You’ve probably walked down the hall at the office and inwardly braced yourself when that person walked by. You may have avoided a project not because you don’t want to do it, but because the team working on it is so dysfunctional. You may choose the same one or two co-workers at the expense of the new person just because it’s better than disrupting the equilibrium of your workflow. You may have been happy to work at home for the past year because it made it easier to mute certain people and teams on Slack, Zoom and other technologies.

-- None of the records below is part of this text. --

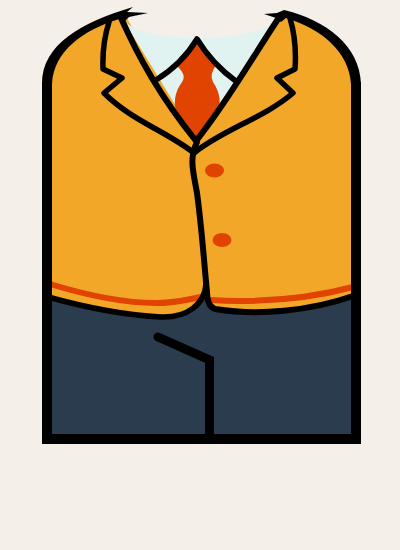
<!DOCTYPE html>
<html lang="en">
<head>
<meta charset="utf-8">
<title>Suit</title>
<style>
:root {
  --paper: #f4f0e9;
  --ink: #000;
  --jacket: #f2a728;
  --accent: #e04400;
  --shirt: #e0f3f1;
  --trousers: #2b3c4e;
}
html, body { margin: 0; height: 100%; overflow: hidden; background: var(--paper); }
svg { display: block; width: 400px; height: 550px; }
.jacket { fill: var(--jacket); }
.shirt { fill: var(--shirt); }
.accent { fill: var(--accent); }
.trousers { fill: var(--trousers); }
.ink { fill: var(--ink); }
.line { fill: none; stroke: var(--ink); stroke-width: 6; stroke-linecap: round; stroke-linejoin: round; }
.seam { stroke-width: 5.5; }
.bold { stroke-width: 9; stroke-linejoin: miter; }
.frame { stroke-width: 10; stroke-linecap: butt; stroke-linejoin: miter; }
.trim { fill: none; stroke: var(--accent); stroke-width: 6; }
</style>
</head>
<body>
<svg viewBox="0 0 400 550" role="img" aria-label="Orange jacket, red tie and navy trousers">
  <g id="trousers">
    <rect class="trousers" x="47" y="285" width="309" height="154"/>
    <path class="line bold" d="M158 337L209.500 360V438"/>
  </g>

  <g id="jacket">
    <path class="jacket" d="M47 82C48 46 82 27 124 13L196 140L280 13C322 24 354 48 356 82V296C310 312 255 317 214 310Q208 308 206 294C197 311 184 318 160 317C122 315 84 307 47 297Z"/>
    <path class="trim" d="M50 284C86 295 125 303 156 303C176 303 188 299 202 297M210 300C262 303 308 299 353 287"/>
  </g>

  <g id="shirt-and-tie">
    <path class="shirt" d="M122 18L128 24C150 43 250 43 275 22L281 16L198 142Z"/>
    <path class="accent" d="M197 40L177 66Q187 75 182 82Q171 97 177 115L197 142L217 115Q224 98 213 82Q209 74 217 64Z"/>
    <path class="line seam" d="M156 80Q182 64 197 39Q212 64 237 82"/>
  </g>

  <g id="seams">
    <path class="line" d="M121 18C139 58 160 96 196 141C226 104 252 58 280 16"/>
    <path class="line seam" d="M109 22Q102 44 103 69L122 78L104 93C132 121 166 131 194 153C222 130 264 118 293 93L277 78L295 69Q297 42 290 18"/>
    <path class="line" d="M197 142C189 158 193 171 197 193C202 230 204 262 207 292Q207 306 215 309C258 316 310 311 353 296"/>
    <path class="line seam" d="M206 284C205 304 187 318 161 317C122 315 84 307 48 297"/>
  </g>

  <g id="buttons" class="accent">
    <ellipse cx="214.500" cy="170.500" rx="9.500" ry="7"/>
    <ellipse cx="222" cy="240" rx="9.500" ry="7"/>
  </g>

  <g id="outline">
    <path class="line frame" d="M47 82V439H356V82"/>
    <path class="ink" d="M42 84C42 44 82 22 133 7L127 12L148 13L129 17L124 22L119 19C84 30 54 50 52 84Z"/>
    <path class="ink" d="M361 84C360 46 326 20 284 10L277 13L264 14L276 18L281 22L286 18C322 29 349 52 351 84Z"/>
  </g>
</svg>
</body>
</html>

Now you’re facing the probability that you will be going back to the office and dealing more directly with the problems that may have been put on pause. Meanwhile, many other problems have cropped up over this past year of rapid change. You may have more new people who you’ve only met through a videoconference screen and online message boards. The familiar difficult people may now be more challenging because of how stressed they are. People who were once reliable collaborators may be off their game. Every team may be functioning poorly because of the overall level of exhaustion.
So why not start with a blank slate? Invite your team to take this opportunity to listen – really listen – to each other. Here’s a simple activity you can start any meeting or team retreat with:
- Ask people to pair up.
- Invite each person in the pair to share about their greatest learning, challenge and/or success from the past year for a specified amount of time. (1-5 minutes)
- While your partner is sharing you may ONLY listen – no questions, comments.
- Switch the partner who is listening/talking after the first round.
- Repeat with different partners as time allows.
Invite reflection from the larger group to reflect:
What did you learn from this experience?
What is it like to listen?
To be listened to?
What did you learn about your co-worker that’s new to you?
What did you learn about yourself?
How might knowing the people around you better impact the ways we work at a team?
Watch more about these listening techniques on my recent Mindful Monday video:
The goal in using listening techniques isn’t necessarily for each pairing to become best friends, but it is to forge empathy for each other. The goal is to create a level playing field where all can be truly heard. The goal is to form a team of listeners, which will help move the work forward, even when there is disagreement or conflict.
Give it a try, and observe how your new team forms and flourishes.
Go Deeper: I would be delighted to facilitate a “Return to the Office” team-building event and/or listening session with a special blend of organizational psychology, mindfulness practices and leadership development. I can also help managers, executives and owners get the self-care they need in order to do the heavy lifting of change. Schedule a free consultation to learn more.
About Nicole: Nicole Havelka has honed her mindful leadership skills as a change agent in every organization and team of which she’s been part. She is a reverend and a Registered Yoga Teacher at the 500-hour level with specialties in many forms of meditation, including iRest Yoga Nidra, restorative yoga, yoga for youth, and trauma-sensitive yoga. She is the owner and lead consultant at Nicole Havelka Consulting.